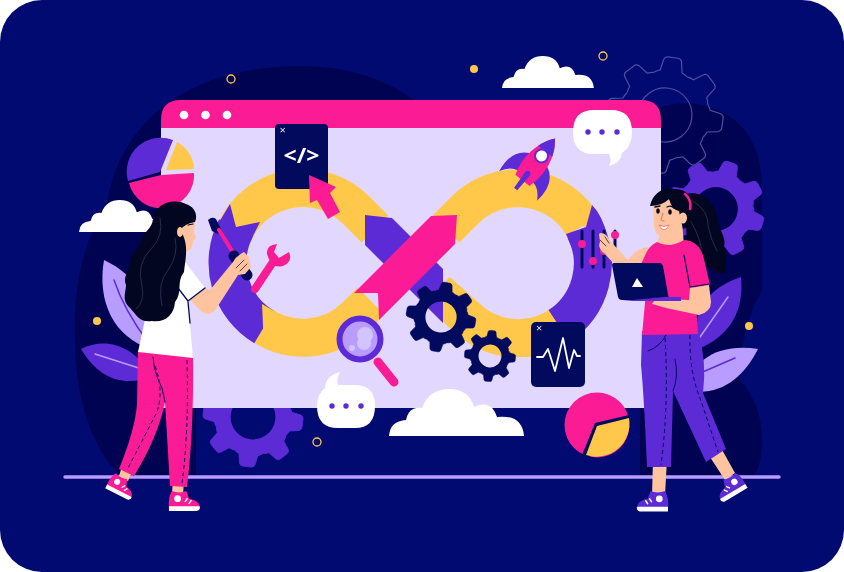
<!DOCTYPE html>
<html lang="en">
<head>
<meta charset="utf-8">
<title>DevOps teamwork illustration</title>
<style>
:root{--navy:#000a70;--deep:#000352;--ink:#020a5e;--pink:#fb1c95;--purple:#5c2bd6;--lilac:#b99cff;--pale:#e2d8ff;--yellow:#ffc84a;--white:#fff;--skin:#ffc3a0;--hair:#030620}
html,body{margin:0;background:var(--white);overflow:hidden}
svg{display:block;width:844px;height:572px}
.navy{fill:var(--navy)}.deep{fill:var(--deep)}.ink{fill:var(--ink)}.pink{fill:var(--pink)}.purple{fill:var(--purple)}.lilac{fill:var(--lilac)}.pale{fill:var(--pale)}.yellow{fill:var(--yellow)}.white{fill:var(--white)}.skin{fill:var(--skin)}.hair{fill:var(--hair)}
.line{fill:none;stroke-linecap:round;stroke-linejoin:round}
.s-ink{stroke:var(--ink)}.s-pink{stroke:var(--pink)}.s-purple{stroke:var(--purple)}.s-lilac{stroke:var(--lilac)}.s-yellow{stroke:var(--yellow)}.s-white{stroke:var(--white)}.s-skin{stroke:var(--skin)}.s-hair{stroke:var(--hair)}
.band{fill:none;stroke-width:38}
.seam{fill:none;stroke:var(--ink);stroke-width:1;stroke-dasharray:4 3}
.code{font:700 21px "Open Sans",sans-serif;fill:var(--white)}
.close{font:11px "Open Sans",sans-serif;fill:var(--white)}
.gear-ink{fill:var(--ink);stroke:var(--ink)}.gear-purple{fill:var(--purple);stroke:var(--purple)}
.gear-outline{fill:none;stroke:#4a50a4;stroke-width:1.2}
</style>
</head>
<body>
<svg viewBox="0 0 844 572" role="img" aria-label="Two women working with an infinity loop, gears and tools in a browser window">
<defs>
<path id="tooth" d="M-16.8-40.7Q-14-43-11-44L-9-55Q-8-58-5-58H5Q8-58 9-55L11-44Q14-43 16.8-40.7"/>
<g id="teeth">
<use href="#tooth"/><use href="#tooth" transform="rotate(45)"/><use href="#tooth" transform="rotate(90)"/><use href="#tooth" transform="rotate(135)"/><use href="#tooth" transform="rotate(180)"/><use href="#tooth" transform="rotate(225)"/><use href="#tooth" transform="rotate(270)"/><use href="#tooth" transform="rotate(315)"/>
</g>
<g id="gear"><use href="#teeth" stroke-width="1"/><circle r="35" fill="none" stroke-width="18"/></g>
<path id="cloud" d="M0 47Q1 32 17 31Q20 17 33 19Q40 0 60 0Q80 0 85 18Q102 10 108 28Q133 25 135 47Z"/>
<g id="dots"><circle cx="-14" r="2.7"/><circle r="2.7"/><circle cx="15" r="2.7"/></g>
<g id="sneaker">
<path d="M4 1Q12 4 19 1L22 9Q33 11 33 18H1Q0 8 4 1Z"/>
<path class="white" d="M1 17H33Q34 21 30 22H1Z"/><circle class="white" cx="10" cy="9" r="3.5"/><path class="line s-white" stroke-width="1.5" d="M20 9L18 12M24 11L22 14"/>
</g>
</defs>

<g id="background">
<rect class="navy" width="844" height="572" rx="42"/>
<path class="deep" d="M122 477C92 449 75 398 75 340C72 285 86 235 107 204C121 113 200 66 300 66C355 66 397 83 430 113L640 125Q650 103 690 103Q762 112 762 190V290Q740 330 740 380Q762 405 762 440Q762 465 753 477Z"/>
<path class="navy" d="M196 477V408H640V477Z"/>
<g class="gear-outline" transform="translate(665 115) rotate(8)"><use href="#teeth"/><circle r="27"/></g>
<use href="#gear" class="gear-purple" transform="translate(716 209) rotate(18) scale(.84)"/>
<use href="#gear" class="gear-purple" transform="translate(253 417) rotate(7) scale(.86)"/>
<path class="line s-lilac" stroke-width="3.5" d="M65 477H779"/>
<g class="line s-yellow" stroke-width="1.3"><circle cx="231" cy="79" r="4"/><circle cx="603" cy="56" r="4"/><circle cx="317" cy="442" r="4"/></g>
<g class="yellow"><circle cx="474" cy="69" r="4"/><circle cx="97" cy="321" r="4"/><circle cx="749" cy="326" r="4"/></g>
<use href="#cloud" class="white" transform="translate(502 56) scale(.68)"/>
<use href="#cloud" class="white" transform="translate(79 200) scale(.68)"/>
</g>

<g id="leaves">
<path class="lilac" d="M104 260C138 276 155 305 151 349C113 337 97 301 104 260Z"/>
<path class="line s-purple" stroke-width="1.5" d="M114 280Q124 310 148 342"/>
<path class="purple" d="M81 349C105 337 132 344 153 376C126 387 100 381 81 349Z"/>
<path class="line s-lilac" stroke-width="1.5" d="M95 354L145 370"/>
<path class="purple" d="M741 277C744 309 732 335 698 349C690 313 707 288 741 277Z"/>
<path class="line s-lilac" stroke-width="1.5" d="M728 297L700 337"/>
<path class="lilac" d="M758 349C744 377 721 396 690 391C689 360 719 343 758 349Z"/>
<path class="line s-purple" stroke-width="1.5" d="M735 358L698 374"/>
</g>

<g id="browser-window">
<path class="pale" d="M161 125H661V408H161Z"/>
<path class="pink" d="M161 128V120Q161 100 181 100H641Q661 100 661 120V128Z"/>
<g class="white"><circle cx="184" cy="115" r="4.3"/><circle cx="205.500" cy="115" r="4.3"/><circle cx="227" cy="115" r="4.3"/></g>
</g>

<g id="infinity-loop">
<path class="band s-yellow" d="M236 229A75 75 0 0 1 356 210L375 229"/>
<path class="band s-yellow" d="M371 301L356 316A75 75 0 0 1 260 324"/>
<path class="band s-purple" d="M264 327A75 75 0 0 1 236 228"/>
<path class="purple" d="M218 224L230 204L236 227L260 222L249 244L229 250Z"/>
<path class="yellow" d="M262 304L276 312L274 350L264 346Z"/>
<path class="band s-yellow" d="M437 291L465 316A75 75 0 0 0 566 321"/>
<path class="band s-yellow" d="M446 229L465 210A75 75 0 0 1 583 226"/>
<path class="band s-purple" d="M559 326A75 75 0 0 0 585 230"/>
<path class="yellow" d="M563 223L586 227L592 205L580 193L560 209Z"/>
<path class="purple" d="M586 227L592 205Q602 215 607 235L574 253L566 234Z"/>
<path class="purple" d="M365 215L392 218L443 269V323L365 245Z"/>
<path class="pink" d="M431 216L457 215L455 244L379 320L378 293L354 293Z"/>
</g>

<g id="code-card">
<rect class="ink" x="275" y="124" width="53" height="65" rx="4"/>
<text class="close" x="279.500" y="134">×</text>
<text class="code" x="301.500" y="163" text-anchor="middle" textLength="36" lengthAdjust="spacingAndGlyphs">&lt;/&gt;</text>
<path class="pink" d="M309 175L336 187L330 193L340 212L328 219L317 200L310 203Z"/>
</g>

<g id="pulse-card">
<rect class="ink" x="531" y="322" width="54" height="65" rx="5"/>
<text class="close" x="536" y="332">×</text>
<path class="line s-white" stroke-width="1.8" d="M537 357H543L548 349L555 371L563 338L569 368L574 350L577 356H580"/>
</g>

<g id="gears">
<use href="#gear" class="gear-ink" transform="translate(441 317) rotate(10) scale(.6)"/>
<use href="#gear" class="gear-ink" transform="translate(490 356) rotate(5) scale(.44)"/>
</g>

<g id="magnifier">
<path class="line s-pink" stroke-width="9" d="M378 362L394 382"/>
<circle class="lilac s-purple" stroke-width="6" cx="360" cy="339" r="20.500"/>
<g class="pale" opacity=".65"><circle cx="365" cy="335" r="8"/><circle cx="364" cy="343" r="7"/><circle cx="352" cy="348" r="3"/></g>
</g>

<g id="rocket" transform="translate(536 163) rotate(38)">
<path class="purple" d="M-11-4Q-28 4-24 29Q-18 18-9 17ZM11-4Q28 4 24 29Q18 18 9 17Z"/>
<path class="pink" d="M-9 22Q-18-7 0-31Q18-7 9 22Z"/>
<path class="purple" d="M-9-15Q-6-24 0-31Q6-24 9-15ZM-3 13Q0 8 3 13L2 33H-2Z"/>
<circle class="white s-purple" cy="-9" r="6.5" stroke-width="2"/>
</g>

<g id="sliders">
<path class="line s-ink" stroke-width="3" d="M582 231V267M593 231V267M604 231V267M615 231V267"/>
<g class="pink"><circle cx="582" cy="244" r="4"/><circle cx="593" cy="261" r="4"/><circle cx="604" cy="251" r="4"/><circle cx="615" cy="235" r="4"/></g>
</g>

<g id="speech-bubbles">
<path class="white" d="M594 110H611Q632 110 632 132Q632 147 622 153Q621 163 609 166Q612 160 609 154H594Q573 154 573 132Q573 110 594 110Z"/>
<use href="#dots" class="purple" x="602" y="132"/>
<path class="white" d="M338 385H355Q375 385 375 406Q375 428 355 428H338Q317 428 317 406Q317 394 325 388Q326 375 340 372Q336 379 338 385Z"/>
<use href="#dots" class="purple" x="346" y="406"/>
</g>

<use href="#cloud" class="white" x="389" y="389"/>

<g id="pie-charts">
<path class="purple" d="M160 172L128 181A34 34 0 0 1 173 140Z"/>
<path class="yellow" d="M166 170L177 142A32 32 0 0 1 194 169Z"/>
<path class="pink" d="M161 175L194 173A33 33 0 0 1 129 183Z"/>
<circle class="pink" cx="597" cy="425" r="32.500"/>
<path class="ink" d="M595 423L629 415L631 425L588 458L582 455Z"/>
<path class="yellow" d="M597 426L629 418A33 33 0 0 1 586 455Z"/>
</g>

<g id="tools">
<path class="ink" d="M208 220Q212 216 216 219L221 229L218 234L212 231Z"/>
<path class="line s-pink" stroke-width="4" d="M219 230L234 254"/>
<path class="line s-ink" stroke-width="11" d="M234 256L247 275"/>
<path class="line s-pink" stroke-width="8" d="M255 289L273 262"/>
<path class="pink" d="M267 254Q266 245 277 244L274 252L279 258L289 252Q293 262 283 266Q271 269 267 254Z"/>
</g>

<g id="woman-with-screwdriver">
<path class="skin" d="M124 460L119 476L128 481L136 463ZM173 478L172 494L183 495L184 480Z"/>
<use href="#sneaker" class="pink" transform="translate(113 471) rotate(27) scale(.86)"/>
<use href="#sneaker" class="pink" transform="translate(168 490) scale(.96)"/>
<path class="pink" d="M138 350L193 356Q194 429 187 487L170 486L165 402Q158 437 134 476L119 469Q135 430 137 404Z"/>
<path class="line s-ink" stroke-width="1" d="M153 357Q154 373 162 388L165 402"/>
<path class="seam" d="M187 360Q189 430 182 484M155 366Q164 390 157 412L127 470"/>
<path class="skin" d="M168 228L182 238V262L166 270Z"/>
<path class="white" d="M153 263Q180 252 189 267L205 288L188 302L193 358L138 352L147 310Z"/>
<path class="skin" d="M190 300L204 288L210 290L233 262Q236 256 244 252L249 257L251 267L245 274L238 275L216 309Q209 318 201 311Z"/>
<path class="line s-ink" stroke-width="1.300" d="M178 288L188 301L205 288M188 302L190 323"/>
<path class="line s-hair" stroke-width=".7" d="M236 268L244 260M240 271L247 264"/>
<path class="skin" d="M174 221L192 214Q196 222 194 232L196 238L193 241Q193 251 186 251L176 248Z"/>
<path class="hair" d="M153 219C155 203 174 198 186 204C195 207 198 215 195 222Q186 223 180 230C190 244 185 260 184 272C176 282 183 292 175 302C174 316 164 323 152 321C139 323 136 314 130 308C121 300 126 292 126 285C122 276 131 270 130 261C132 251 139 251 141 241C144 231 152 229 153 219Z"/>
<path class="line" stroke="#343750" stroke-width=".8" d="M160 218Q164 236 151 249Q136 264 142 286Q145 302 136 309M175 238Q179 255 168 270Q157 283 162 306"/>
<path class="line s-hair" stroke-width="1.200" d="M188 225L193 224"/>
<ellipse class="skin" cx="180" cy="232" rx="3" ry="5"/>
</g>

<g id="woman-with-laptop">
<path class="hair" d="M684 194C703 190 714 201 717 217C717 229 727 235 724 247C729 256 724 266 726 272Q718 276 711 268C699 264 696 250 687 242Z"/>
<path class="line" stroke="#343750" stroke-width=".8" d="M693 201Q709 211 708 226Q711 240 717 251M688 217Q697 230 702 249"/>
<path class="skin" d="M653 460L652 495H665L667 460ZM708 454L725 480L735 473L721 448Z"/>
<use href="#sneaker" class="purple" transform="translate(669 490) scale(-.97 .98)"/>
<use href="#sneaker" class="purple" transform="translate(738 470) rotate(-31) scale(-.92 .92)"/>
<path class="purple" d="M642 331L698 329Q707 362 703 393L726 449L706 462L673 391L671 467H647Q644 396 641 365Z"/>
<path class="line s-ink" stroke-width="1" d="M666 335Q660 347 648 351M673 391Q679 377 675 359"/>
<path class="seam" d="M665 338Q669 405 661 465M690 335Q689 371 700 398L718 452"/>
<path class="skin" d="M663 225L682 220L684 246Q670 252 657 243Z"/>
<path class="pink" d="M657 242Q669 249 684 240Q700 241 704 259L710 285L695 290L698 334L642 335L646 292L641 264Q646 247 657 242Z"/>
<path class="skin" d="M641 264L649 247Q636 248 628 260L613 244L607 236Q602 231 599 234L600 242Q597 248 605 254L624 275Q632 280 641 264Z"/>
<path class="line s-hair" stroke-width=".7" d="M600 240L606 246M605 237L609 243"/>
<path class="line s-ink" stroke-width="1.200" d="M684 255L690 287L709 284"/>
<path class="skin" d="M690 288L709 285L711 302Q711 312 699 315L666 308L652 304L655 299L689 300Z"/>
<path class="ink" d="M612 265Q612 263 614 263H660Q662 263 663 266L669 300H622Q619 300 618 297Z"/>
<path class="purple" d="M665 297H681V301H622Z"/>
<path class="white" d="M637 278L643 287H632Z"/>
<path class="skin" d="M653 204Q663 194 681 204L683 222Q676 237 665 237Q655 237 654 226Z"/>
<path class="hair" d="M650 206C653 193 663 187 674 189C690 188 698 205 691 220Q689 227 683 229L679 211Q672 210 669 199Q662 206 650 206Z"/>
<ellipse class="skin" cx="683" cy="218" rx="4" ry="5.500"/>
<path class="line s-pink" stroke-width="2.500" d="M685 194Q692 200 690 209"/>
<g class="hair"><ellipse cx="658" cy="211" rx="1.800" ry="2.700"/><ellipse cx="670" cy="212" rx="1.800" ry="2.700"/></g>
<path class="line s-hair" stroke-width="1.300" d="M655 207L660 206M667 207Q671 205 674 208"/>
<path class="line" stroke="#e98572" stroke-width="1.200" d="M663 213L661 220L664 221"/>
<path class="white" stroke="#e55b70" stroke-width=".7" d="M659 225Q664 228 669 225Q666 231 662 229Z"/>
</g>
</svg>
</body>
</html>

● ● ● ● ● ● ●

What to do:
Count every line of the entries that includes "height", and say the number alone.

Answer space:
4